The photo above is of a small jig I created to rout a handle area into half of the assembled insert. A small block (each milled to the exact thickness, length and width) is slide into the jig then a pattern bit, installed in one of my trim routers, clears away the balance of the waste – this is step three of many steps to complete the inserts.
As each pair of routed pieces come out of the jig, I use a fractional dial caliper to measure the opening. In the past when I would make these pieces, I had measurements all over the place. I had to retract the bit depth every so often to keep the measurements within a usable guideline. It wasn’t clear what was going on. The router bit was not slipping – I have a phobia about this, so I make sure to install the bit and tighten the collet correctly. The adjustment was not a problem, but I had to keep an eye on things.

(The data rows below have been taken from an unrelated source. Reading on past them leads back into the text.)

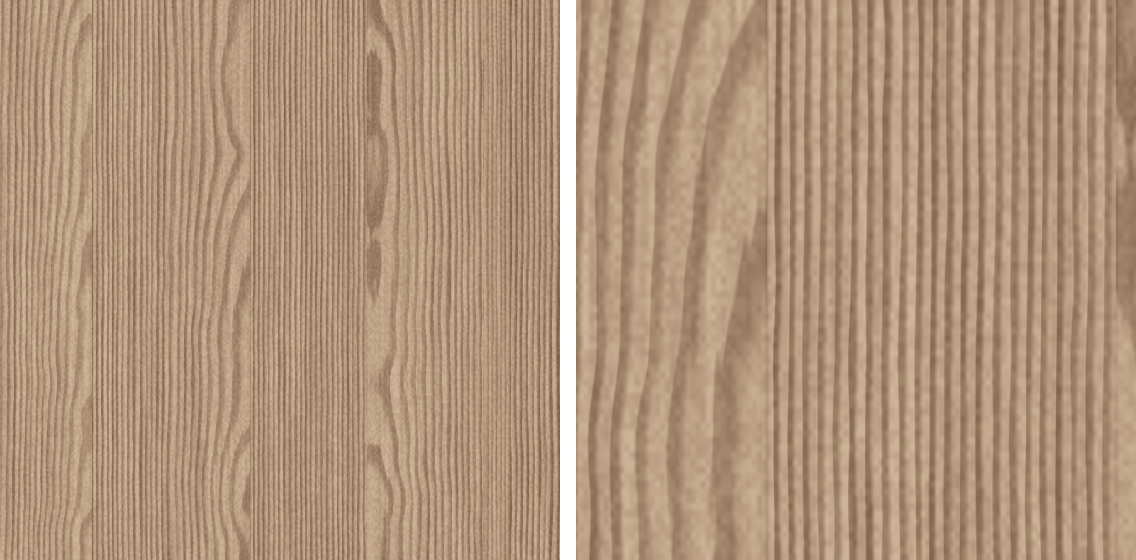
Left, the full canvas; right, a detail of the centre.
This texture is drawn by a WebGL 1 fragment shader. Its source:

```glsl
precision highp float;
// Pine boards with vertical grain: each board is a cut through growth rings
// around a pith line. The ring radius, bent by noise, gives straight fine lines
// far from the pith and broad flames and ovals close to it.

uniform vec2 u_resolution;

const vec3 EARLYWOOD = vec3(0.800, 0.698, 0.588);
const vec3 LATEWOOD = vec3(0.515, 0.395, 0.303);
const float BASE_TONE = 0.165;      // darkness of the pale wood
const float RING_TONE = 0.60;       // darkness added by a ring
const float HEART_RADIUS = 0.12;    // reach of the flames around the pith
const float HEART_FADE = 0.24;      // loss of ring contrast at the pith
const float FLAME_SLOPE = 3.6;      // rings crossed along the board height
const float FIBRE_TONE = 0.13;
const float STREAK_TONE = 0.055;
const float SPECKLE_TONE = 0.14;
const float SEAM_WIDTH = 0.0014;
const float SEAM_TONE = 0.25;

float hash(vec2 p) {
  return fract(sin(dot(p, vec2(127.1, 311.7))) * 43758.5453);
}

// Value noise from -1 to 1
float noise(vec2 p) {
  vec2 cell = floor(p);
  vec2 f = fract(p);
  f = f * f * (3.0 - 2.0 * f);
  float low = mix(hash(cell), hash(cell + vec2(1.0, 0.0)), f.x);
  float high = mix(hash(cell + vec2(0.0, 1.0)), hash(cell + 1.0), f.x);
  return 2.0 * mix(low, high, f.y) - 1.0;
}

// Pith position, pith depth, rings per unit, ring contrast
vec4 boardGrain(float board) {
  if (board < 0.5) return vec4(0.168, 0.070, 94.0, 1.0);
  if (board < 1.5) return vec4(0.460, 0.190, 130.0, 1.0);
  if (board < 2.5) return vec4(0.950, 0.100, 110.0, 1.0);
  if (board < 3.5) return vec4(0.664, 0.085, 92.0, 1.0);
  if (board < 4.5) return vec4(0.400, 0.100, 122.0, 0.65);
  return vec4(0.500, 0.100, 94.0, 1.05);
}

float seam(float x, float edge) {
  float width = max(SEAM_WIDTH, 0.7 / u_resolution.x);
  return exp(-pow((x - edge) / width, 2.0));
}

// Darkness of the growth rings, 0 in earlywood and about 1 in latewood
float growthRings(vec2 uv, float board) {
  vec4 grain = boardGrain(board);
  float seed = board * 17.3 + 4.0;
  float offset = abs(uv.x - grain.x);
  float radius = length(vec2(offset, grain.y));
  float heart = exp(-pow(offset / HEART_RADIUS, 2.0));

  // Long flames, local kinks and uneven yearly growth
  float flame = board > 2.5 ? 0.4 : 1.0;
  float bend = flame * (FLAME_SLOPE * (uv.y - 0.5)
             + 1.3 * noise(vec2(seed, uv.y * 5.0 + seed)));
  float kink = 0.50 * noise(vec2(uv.x * 9.0 + seed, uv.y * 7.0))
             + 0.22 * noise(vec2(uv.x * 14.0, uv.y * 19.0 + seed));
  float growth = 0.36 * noise(vec2(uv.x * 47.0, seed));
  float fray = 0.08 * noise(vec2(uv.x * 240.0, uv.y * 22.0));
  float rings = grain.z * radius + bend * heart
              + kink * mix(0.25, 1.0, heart)
              + growth * (1.0 - heart) + fray;

  // Darkening through the year, then a crisp end
  float year = floor(rings);
  float phase = rings - year;
  float soft = min(0.6 * grain.z * offset / (radius * u_resolution.x), 0.2);
  float start = 0.33 + 0.08 * heart - soft;
  float late = smoothstep(start, 0.70, phase)
             * (1.0 - smoothstep(0.89 - soft, 0.98, phase));
  float strength = mix(0.80, 1.14, hash(vec2(year, seed)))
                 + 0.12 * noise(vec2(uv.x * 60.0, uv.y * 3.0));
  return late * strength * grain.w * (1.0 - HEART_FADE * heart);
}

void main() {
  vec2 uv = gl_FragCoord.xy / u_resolution;
  float board = step(0.165, uv.x) + step(0.447, uv.x) + step(0.655, uv.x)
              + step(0.862, uv.x) + step(0.910, uv.x);

  float tone = BASE_TONE + RING_TONE * growthRings(uv, board);

  // Narrow boards without flames are slightly darker
  tone += board > 3.5 ? 0.04 : 0.0;
  tone += board > 3.5 && board < 4.5 ? 0.05 : 0.0;

  // Wood fibres and pores
  tone += FIBRE_TONE * noise(uv * vec2(230.0, 6.0));
  tone += STREAK_TONE * noise(uv * vec2(95.0, 2.5) + 31.0);
  tone += 0.03 * noise(uv * vec2(9.0, 2.0) + 7.0);
  tone += SPECKLE_TONE * noise(uv * vec2(330.0, 230.0));

  // Joints between boards
  tone += SEAM_TONE * (seam(uv.x, 0.165) + seam(uv.x, 0.447)
                       + 0.5 * seam(uv.x, 0.655));

  vec3 color = mix(EARLYWOOD, LATEWOOD, clamp(tone, -0.03, 1.1));
  gl_FragColor = vec4(color, 1.0);
}
```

This week, as I checked each pair coming out of the jig, there was no adjustments made. From start to finish, pieces came out right. Of course, this caused me to wonder. Then it hit me. The only difference between this time and the other times when I made sporadic adjustments was the trim router used. Bingo, that must be the problem.
As shown in the opening photo, this time I use a DeWalt DWP611, which has become one of my favorite small routers. Previous times I used my Ridgid R2401. It seems my Ridgid trim router was slipping as I used it. Not the bit out of the collet as you may expect, but the motor was sliding down into the adjustable base.

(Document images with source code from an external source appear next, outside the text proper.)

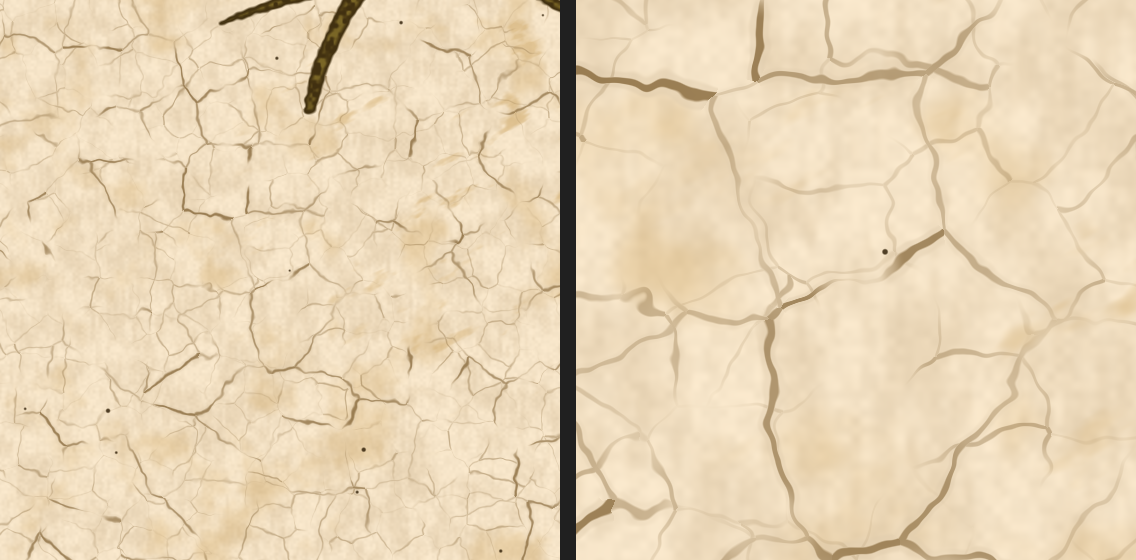
Left: the whole. Right: its middle third, enlarged.
This texture is drawn by a WebGL 1 fragment shader. Its source:

```glsl
precision highp float;
// Draws cracked cream plaster with tan stains, dark specks and olive leaf tips at the top.
uniform vec2 u_resolution;

#define PLATE_CELLS 8.5
#define FINE_CELLS 15.0
#define CRACK_WIDTH 0.0017
#define CRACK_DEPTH 0.80
#define WARP 0.030
#define MOTTLE 0.85
#define GRAIN 0.035
#define STAIN 0.60
#define SPECK_CHANCE 0.07

const vec3 CREAM = vec3(0.968, 0.900, 0.790);
const vec3 SAND = vec3(0.905, 0.825, 0.700);
const vec3 TAN = vec3(0.820, 0.675, 0.430);
const vec3 CRACK = vec3(0.520, 0.400, 0.220);
const vec3 BARK = vec3(0.200, 0.135, 0.040);
const vec3 OLIVE = vec3(0.480, 0.400, 0.150);

float hash(vec2 p) {
  return fract(sin(dot(p, vec2(127.1, 311.7))) * 43758.5453);
}

vec2 hash2(vec2 p) {
  return vec2(hash(p), hash(p + 57.3));
}

float noise(vec2 p) {
  vec2 i = floor(p), f = fract(p);
  f = f * f * (3.0 - 2.0 * f);
  return mix(mix(hash(i), hash(i + vec2(1.0, 0.0)), f.x),
             mix(hash(i + vec2(0.0, 1.0)), hash(i + 1.0), f.x), f.y);
}

float fbm(vec2 p) {
  float sum = 0.0, amp = 0.5;
  for (int i = 0; i < 4; i++) {
    sum += amp * noise(p);
    p = p * 2.03 + 17.1;
    amp *= 0.5;
  }
  return sum / 0.9375;
}

// Distance to the nearest Voronoi border, and a random value for that border.
vec2 border(vec2 p) {
  vec2 cell = floor(p), f = fract(p), nearest = vec2(0.0), toNearest = vec2(0.0);
  float best = 9.0;
  for (int y = -1; y <= 1; y++)
    for (int x = -1; x <= 1; x++) {
      vec2 g = vec2(float(x), float(y));
      vec2 r = g + hash2(cell + g) - f;
      if (dot(r, r) < best) { best = dot(r, r); nearest = g; toNearest = r; }
    }
  vec2 result = vec2(9.0, 0.0);
  for (int y = -2; y <= 2; y++)
    for (int x = -2; x <= 2; x++) {
      vec2 g = nearest + vec2(float(x), float(y));
      vec2 r = g + hash2(cell + g) - f, gap = r - toNearest;
      if (dot(gap, gap) > 0.0001) {
        float d = dot(0.5 * (r + toNearest), normalize(gap));
        if (d < result.x) result = vec2(d, hash(2.0 * cell + g + nearest + 0.37));
      }
    }
  return result;
}

// Crack darkness: every border has its own strength and fades along its length.
float cracks(vec2 p, float cells, float width, float px) {
  vec2 b = border(p * cells);
  float strength = mix(0.15, 1.0, b.y) * smoothstep(0.22, 0.62, noise(p * 21.0 + cells));
  float w = width * (0.6 + 0.8 * strength);
  return strength * (1.0 - smoothstep(w - px, w + px, b.x / cells));
}

// Signed distance to a bowed, tapered blade from tip to base.
float blade(vec2 p, vec2 tip, vec2 base, float bow, float tipR, float baseR) {
  vec2 axis = base - tip, q = p - tip;
  float h = clamp(dot(q, axis) / dot(axis, axis), 0.0, 1.0);
  vec2 side = normalize(vec2(-axis.y, axis.x));
  return length(q - axis * h - side * bow * 4.0 * h * (1.0 - h)) - mix(tipR, baseR, sqrt(h));
}

void main() {
  vec2 p = gl_FragCoord.xy / u_resolution.y;
  float px = 1.0 / u_resolution.y;

  // Plaster: soft mottling, faint upright streaks and grain
  float mottle = 0.75 * fbm(p * 24.0) + 0.25 * noise(p * vec2(150.0, 40.0));
  vec3 color = mix(CREAM, SAND, MOTTLE * smoothstep(0.32, 0.78, mottle));
  color += GRAIN * (noise(p * 190.0) - 0.5);

  // Tan stains: broad blushes, and slanted smears towards the upper right
  float blush = smoothstep(0.56, 0.86, fbm(p * 11.0 + 4.7));
  vec2 slant = vec2(dot(p, vec2(0.88, 0.48)), dot(p, vec2(-0.48, 0.88)));
  float smear = smoothstep(0.66, 0.86, fbm(slant * vec2(14.0, 32.0) + 8.3));
  smear *= smoothstep(0.25, 0.75, p.x) * smoothstep(0.1, 0.6, p.y);
  color = mix(color, TAN, STAIN * min(0.65 * blush + smear, 1.0));

  // Cracks: wandering plate borders and a fainter fine net
  vec2 wander = vec2(fbm(p * 17.0), fbm(p * 17.0 + 31.0)) - 0.5;
  vec2 jitter = vec2(noise(p * 75.0), noise(p * 75.0 + 9.0)) - 0.5;
  vec2 q = p + WARP * wander + 0.2 * WARP * jitter;
  float main_ = cracks(q, PLATE_CELLS, CRACK_WIDTH, px);
  float fine = cracks(q + 3.3, FINE_CELLS, 0.7 * CRACK_WIDTH, px);
  float halo = cracks(q, PLATE_CELLS, 2.6 * CRACK_WIDTH, 2.0 * px);
  color = mix(color, SAND * 0.96, 0.45 * halo);
  color = mix(color, CRACK, CRACK_DEPTH * max(main_, 0.55 * fine));

  // Scattered dark specks
  vec2 speckCell = floor(p * 13.0);
  vec2 speckAt = (speckCell + 0.2 + 0.6 * hash2(speckCell + 5.0)) / 13.0;
  float speckR = mix(0.0015, 0.004, hash(speckCell + 71.0));
  float speck = 1.0 - smoothstep(speckR - px, speckR + px, length(p - speckAt));
  color = mix(color, BARK, 0.85 * speck * step(hash(speckCell + 2.0), SPECK_CHANCE));

  // Leaf tips: dark rims around a grainy olive middle
  float leaf = blade(p, vec2(0.394, 0.958), vec2(0.565, 1.015), 0.003, 0.002, 0.011);
  leaf = min(leaf, blade(p, vec2(0.553, 0.806), vec2(0.642, 1.015), 0.012, 0.010, 0.016));
  leaf = min(leaf, blade(p, vec2(0.960, 1.008), vec2(1.030, 0.975), 0.0, 0.006, 0.011));
  leaf += 0.004 * (noise(p * 90.0) - 0.5);
  float middle = smoothstep(0.002, 0.011, -leaf) * smoothstep(0.15, 0.8, noise(p * 130.0));
  color = mix(color, mix(BARK, OLIVE, 0.2 + 0.8 * middle), 1.0 - smoothstep(-1.5 * px, 1.5 * px, leaf));

  gl_FragColor = vec4(clamp(color, 0.0, 1.0), 1.0);
}
```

I have to admit that I have used the dog out of my Ridgid router, so I don’t want to give the wrong impression. Until the DeWalt came along it’s the router I used for everything except pattern routing with a 3/4″-diameter bit. I use it so much that the bearings in my Ridgid are wearing out and the added vibration may be the cause of the unwanted slippage.
There is a fix for my problem and this is why I am bringing this to your attention. Under the clamp lock there is a nut that tightens to increase the hold. I have adjusted that nut and should no longer see any creeping of the motor. It’s important to check your small power tools on occasion just as you check your woodworking machines.
I am not going to toss my Ridgid. No, I plan to use this router for regular routing of moldings and the like instead of operations that have critical measurements required. In fact, at $89 from Home Depot, I may purchase another to have in reserve.
Build Something Great!